Adequate and affordable housing is an important determinant of health. This report explores the housing circumstances of different population groups, drawing on small area geographic data from the 2016 Census of Population and Housing, health surveys, income support payment datasets, and administrative health datasets (e.g., perinatal statistics, potentially preventable hospitalisations, mortality) to examine area-level associations between the housing circumstances of different population groups and between housing circumstances and health outcomes.
Potentially Preventable Hospitalisations: Identifying hotspots of inequalities
The level of Potentially Preventable Hospitalisations (PPHs) is an accepted measure of health system performance and, despite its limitations, can geographically highlight areas of concern where rates of hospitalisation are high or to investigate why in other instances rates are low.
The aim of these studies, for the whole population and for the Aboriginal and Torres Strait Islander population, is to identify the geographic and temporal persistence of PPHs across Australia. It follows on from work by Duckett and Griffiths (2016) published as “Perils of Place: identifying hotspots of health inequalities”. These studies provide a framework to identify the existence of areas with persistently high PPH rates over time known as “PPH hotspots” and provide core principles to highlight areas where interventions can be targeted. We hope that these new analyses, and their presentation in geographical maps, heat map graphs and data sheets, will provide information that is useful to the various levels of the health system, from state and territory health agencies to local and regional health networks and boards, PHNs and primary care practitioners, in working together with an aim to reducing the level of PPHs through improved primary health care outcomes at the local area level.
Regional Centres Atlas
The Centre for Aboriginal Economic Research Policy has developed the concept of Regional Centres, as an ‘important but often overlooked set of areas with particular policy and population dynamics.’ These 46 areas have a total population of between 10,000 and 250,000 with at least 1,000 Aboriginal and Torres Strait Islander usual residents.
Regional centres tend to have a relatively young Indigenous population when compared to the non-Indigenous population in those centres and to the Indigenous population in the rest of Australia. In addition, Regional Centres contain significantly more Indigenous Australians overall than remote Indigenous communities and make up a greater share of the population than in Australia’s major cities. In spite of this, policy interest is very rarely devoted to individual regional centres or to regional centres as a separate geographic grouping.

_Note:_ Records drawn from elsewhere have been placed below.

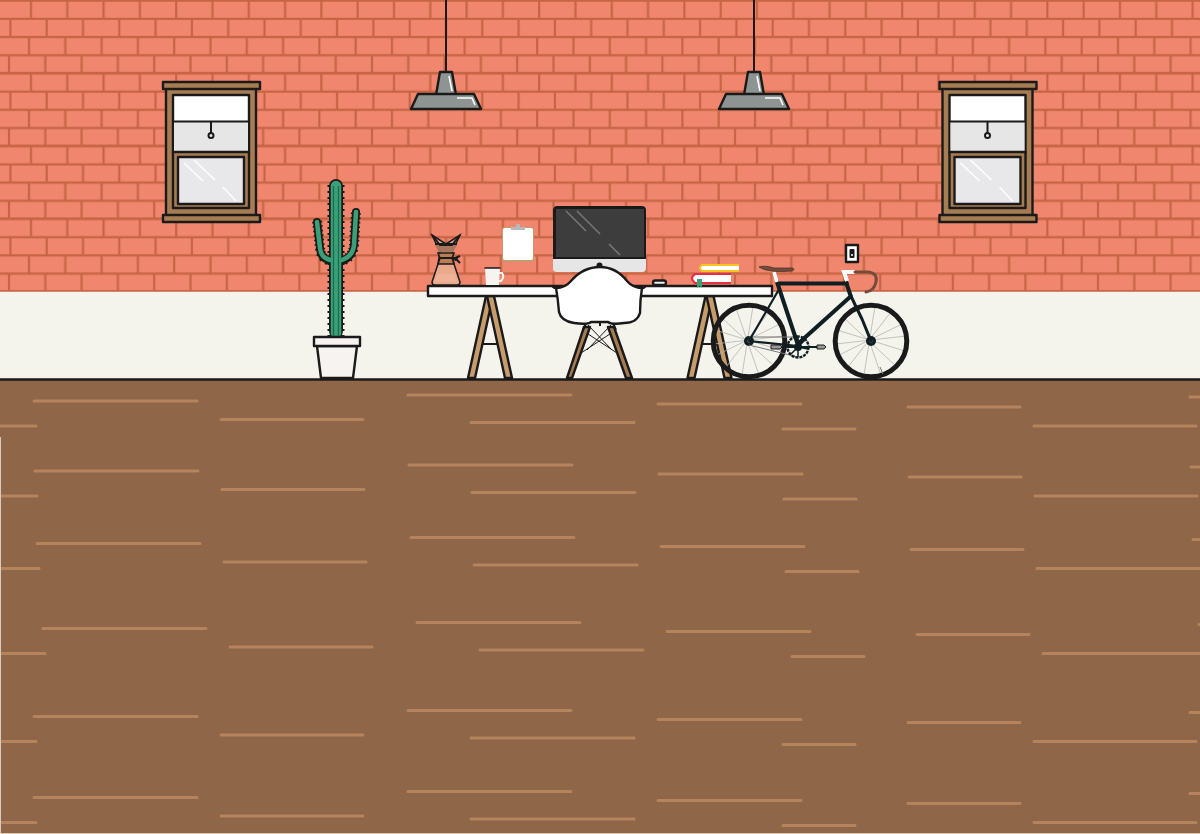
<!DOCTYPE html>
<html lang="en">
<head>
<meta charset="utf-8">
<title>Brick studio workspace</title>
<style>
:root {
  --ink: #1a1a1a; --brick: #f0866d; --mortar: #c66545; --skirting: #f4f3ec;
  --floor: #8f6748; --grain: #b5845d; --wood: #a67c52; --wood-light: #c69c6d;
  --metal: #8e9491; --glass: #e8e8ea; --shade: #e6e6e6; --paper: #fff;
  --cactus: #39a078; --screen: #3d3d3d; --bike: #0f1e22; --leather: #754c3c;
}
html, body { margin: 0; overflow: hidden; }
svg { display: block; width: 1200px; height: 834px; }
.ink { stroke: var(--ink); stroke-width: 2.4; stroke-linejoin: round; }
.line { fill: none; stroke: var(--ink); stroke-width: 2; }
.white { fill: var(--paper); }
.wood { fill: var(--wood); }
.wood-light { fill: var(--wood-light); }
.glint { fill: none; stroke: #fff; stroke-width: 1.6; }
.grain { fill: none; stroke: var(--grain); stroke-width: 3; stroke-linecap: round; }
.mortar { fill: none; stroke: var(--mortar); stroke-width: 2.2; }
.tube { fill: none; stroke: var(--bike); stroke-linecap: round; }
.round { stroke-linecap: round; }
</style>
</head>
<body>
<svg viewBox="0 0 1200 834" role="img" aria-label="Workspace with desk, chair, bicycle and cactus in front of a brick wall">
  <defs>
    <pattern id="bricks" width="72.6" height="72.8" patternUnits="userSpaceOnUse">
      <path class="mortar" d="M0 .6H73M0 18.8H73M0 37H73M0 55.2H73M0 72.8H73M31 0V18M67.3 0V18M10.4 19V37M46.7 19V37M29 37V55M65.3 37V55M9 55V73M45.3 55V73"/>
    </pattern>
    <g id="floor-grain" class="grain">
      <path d="M34 401H197M221 419.5H363M408 395H571M471 422.5H634M658 404H801M783 429H855M908 407H1020M1034 426H1196M-40 426H36M1190 397H1240"/>
    </g>
    <g id="lamp">
      <path d="M446 0V72" class="line" stroke-width="3"/>
      <path d="M440 72H452L456 95H436Z" fill="var(--metal)" class="ink"/>
      <path d="M418 94H474L481 109H411Z" fill="var(--metal)" class="ink"/>
      <path class="glint" d="M449 76L452 91M457 98H472L475 105"/>
    </g>
    <g id="window">
      <rect class="ink wood" x="166" y="86" width="90" height="132"/>
      <rect class="ink white" x="173" y="95" width="76" height="58"/>
      <rect x="174" y="122" width="74" height="30" fill="var(--shade)"/>
      <path class="line" d="M173 121.5H249M211 122V133"/>
      <circle class="line" cx="211" cy="135.500" r="2.500"/>
      <rect class="ink wood" x="173" y="152" width="76" height="56"/>
      <rect class="ink" x="178" y="157" width="66" height="47" fill="var(--glass)"/>
      <path class="glint" d="M184 163L203 181M194 160L215 180M223 187L236 201"/>
      <rect class="ink wood" x="163" y="82" width="97" height="7"/>
      <rect class="ink wood" x="163" y="215" width="97" height="7"/>
    </g>
    <g id="trestle" class="ink wood-light">
      <path d="M482 344H498" class="line"/>
      <path d="M486 296H493L475 378H468Z"/>
      <path d="M487 296H494L512 378H505Z"/>
    </g>
    <g id="wheel">
      <g fill="none" stroke="#b5b5b0" stroke-width=".8">
        <path id="spokes" d="M-35 3L35 -5M-32 14L31 -17M-23 26L20 -29M-7 34L4 -35M10 34L-13 -33M25 25L-27 -23M34 10L-34 -11"/>
      </g>
      <circle r="35.800" fill="none" stroke="var(--ink)" stroke-width="5"/>
      <circle r="5" fill="var(--bike)"/>
      <circle r="1.500" fill="#aaa"/>
    </g>
  </defs>

  <g id="wall">
    <rect width="1200" height="292" fill="var(--brick)"/>
    <rect width="1200" height="292" fill="url(#bricks)"/>
    <rect y="291" width="1200" height="89" fill="var(--skirting)"/>
    <path d="M0 291H1200" stroke="var(--mortar)" stroke-width="1.500"/>
  </g>

  <g id="floor">
    <rect y="379" width="1200" height="455" fill="var(--floor)"/>
    <use href="#floor-grain"/>
    <use href="#floor-grain" x="1" y="70"/>
    <use href="#floor-grain" x="3" y="142.500"/>
    <use href="#floor-grain" x="9" y="227.500"/>
    <use href="#floor-grain" y="315.500"/>
    <use href="#floor-grain" y="396.500"/>
    <path d="M.5 437V834M0 833.500H1200" stroke="#d8cabd"/>
    <path d="M0 379.500H1200" stroke="var(--ink)" stroke-width="2.500"/>
  </g>

  <use href="#lamp"/>
  <use href="#lamp" x="308"/>
  <use href="#window"/>
  <use href="#window" x="776.500"/>

  <g id="cactus-plant">
    <g fill="none" stroke="var(--ink)">
      <path stroke-width="17" stroke-dasharray="2 4" d="M336 337V184"/>
      <path stroke-width="10" stroke-dasharray="1.500 3" d="M328 260Q321 258 320 248L317 221M344 260Q353 256 354 245L356 211"/>
      <g class="round">
        <path stroke-width="14" d="M336 331V186"/>
        <path stroke-width="8" d="M328 260Q321 258 320 248L317 222M344 260Q353 256 354 245L356 212"/>
      </g>
    </g>
    <g fill="none" stroke="var(--cactus)" class="round">
      <path stroke-width="4.500" d="M330 260Q321 258 320 248L317 222M342 260Q353 256 354 245L356 212"/>
      <path stroke-width="10.500" d="M336 333V186"/>
    </g>
    <path d="M333.500 186V336M338.500 186V336" fill="none" stroke="#1d6b50" stroke-width="1.300"/>
    <path class="ink" d="M317 346H357L353 378H321Z" fill="#f7f3f1"/>
    <rect class="ink" x="314" y="337" width="46" height="9" fill="#f7f3f1"/>
  </g>

  <g id="clipboard">
    <rect x="502" y="227" width="32" height="35" rx="3" fill="var(--wood-light)"/>
    <rect class="white" x="503" y="228" width="30" height="32" rx="2"/>
    <path d="M511 230V227H516V224H520V227H525V230Z" fill="#b9b9b9"/>
  </g>

  <g id="wall-socket">
    <rect class="ink white" x="846" y="245" width="12" height="17"/>
    <rect x="849.500" y="249" width="5" height="9" rx="1" fill="var(--ink)"/>
    <circle class="white" cx="852" cy="255" r="1"/>
  </g>

  <g id="computer">
    <rect x="553" y="206" width="93" height="66" rx="4" fill="var(--shade)"/>
    <path d="M553 259V210Q553 206 557 206H642Q646 206 646 210V259Z" fill="var(--ink)"/>
    <rect x="556" y="209" width="88" height="48" fill="var(--screen)"/>
    <path d="M566 211L586 231M577 211L600 234M609 244L620 255" fill="none" stroke="#777" stroke-width="1.500"/>
    <circle cx="599.500" cy="265.500" r="3" fill="var(--ink)"/>
    <path d="M587 272H613V286H587Z" fill="#ccc"/>
  </g>

  <g id="desk">
    <use href="#trestle"/>
    <use href="#trestle" x="219.500"/>
    <rect class="ink white" x="428" y="286" width="344" height="10"/>
  </g>

  <g id="coffee-maker">
    <path d="M432 235L440 252L438 264L432 282Q432 285 435 285H457Q460 285 460 282L454 264L452 252L460 235L446 244Z" fill="#e8a98d" stroke="var(--ink)" stroke-width="1.500"/>
    <path d="M435 245H457L453 252H439Z" fill="#a8765d"/>
    <path d="M432 235L440 245H452L460 235M435 244H457" class="line" stroke-width="1.500"/>
    <path d="M438 253H454L452 258L454 264H438L440 258Z" fill="#bd7d52" stroke="var(--ink)" stroke-width="1.500"/>
    <path d="M439 258H455L460 256M455 258L460 263" class="line"/>
    <circle cx="456" cy="259" r="2" fill="var(--ink)"/>
    <path d="M437 274L435 282H457L455 274Z" fill="#efb197"/>
  </g>

  <g id="mug">
    <path d="M499 273H502Q505 277 501 281H498" fill="none" stroke="#f7f3f1" stroke-width="2"/>
    <path d="M485 268H500L499 285H486Z" fill="#f7f3f1"/>
    <path d="M484.500 268H500.500" stroke="var(--ink)" stroke-width="1.500"/>
  </g>

  <g id="mouse">
    <rect class="ink" x="653" y="280.500" width="13" height="4.500" rx="2.200" fill="#eee"/>
  </g>

  <g id="books">
    <path d="M739 265H702Q698 268 702 271H739" fill="#fff" stroke="#f7c51e" stroke-width="2"/>
    <path d="M731 274H695Q689 278 695 283H731" fill="#fff" stroke="#e62e45" stroke-width="2.200"/>
    <path d="M697 279H702V288L699.500 286L697 288Z" fill="var(--cactus)"/>
  </g>

  <g id="chair">
    <path d="M582 330L620 355M616 330L578 355M588 325L612 350M611 325L587 350" fill="none" stroke="var(--ink)" stroke-width="1"/>
    <path class="ink" d="M584 327H590L572 378H567ZM614 327H608L626 378H632Z" fill="var(--wood)"/>
    <path class="line" d="M586 323L583 330M600 322V326M613 323L616 330"/>
    <path class="ink white" d="M556 288Q565 288 571 281Q583 267 600 267Q616 267 627 281Q633 288 642 288Q640 300 640 313Q637 323 624 323Q612 325 608 322H591Q587 325 574 323Q561 321 559 312Q558 299 556 288Z"/>
    <path class="line round" d="M553 287Q555 289 558 288M645 287Q643 289 640 288"/>
  </g>

  <g id="bicycle">
    <use href="#wheel" x="749" y="341"/>
    <use href="#wheel" x="871" y="341"/>
    <path d="M749 337L798 337M749 345L798 357" fill="none" stroke="#777" stroke-width="1"/>
    <g class="tube">
      <path stroke-width="2.200" d="M749 341L778 291M749 341L798 346"/>
      <path stroke-width="4" d="M777 282L798 345M779 283.500H847M850 297L800 342M846 282L851 297"/>
      <path stroke-width="3" d="M850 294Q856 307 862 319L871 341"/>
    </g>
    <path d="M774 272L777 282" stroke="#fff" stroke-width="3.500"/>
    <path d="M759 267Q765 265 774 268L792 268Q796 269 792 271Q780 272 772 271Q763 270 759 267Z" fill="var(--leather)" stroke="#4b352c" stroke-width=".8"/>
    <path d="M847 281L844 272H855" fill="none" stroke="#fff" stroke-width="4"/>
    <path d="M855 272H868Q878 273 876 282Q874 291 866 292" fill="none" stroke="var(--leather)" stroke-width="3" class="round"/>
    <g id="crankset">
      <circle cx="798" cy="347" r="10.500" fill="none" stroke="var(--bike)" stroke-width="2.400" stroke-dasharray="3 1"/>
      <path d="M798 337V357M788 345L808 349M791 354L805 340" stroke="var(--bike)" stroke-width="1.500"/>
      <circle cx="798" cy="347" r="4" fill="var(--bike)"/>
      <path d="M776 347H821" stroke="var(--bike)" stroke-width="1.800"/>
      <path d="M771 345H780L782 347L780 349H771ZM817 345H824L826 347L824 349H817Z" fill="#999" stroke="var(--ink)"/>
    </g>
    <path d="M880 367L883 374" stroke="#777"/>
  </g>
</svg>
</body>
</html>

Using data previously published in the Aboriginal and Torres Strait Islander Social Health Atlas, this atlas expands on the demographic, mobility and socioeconomic measures used in CAEPR's paper to further include indicators under the following themes, ‘Demographic and social indicators’, Health status, disease prevention, disability and deaths, and ‘ Use and provision of health and welfare services’.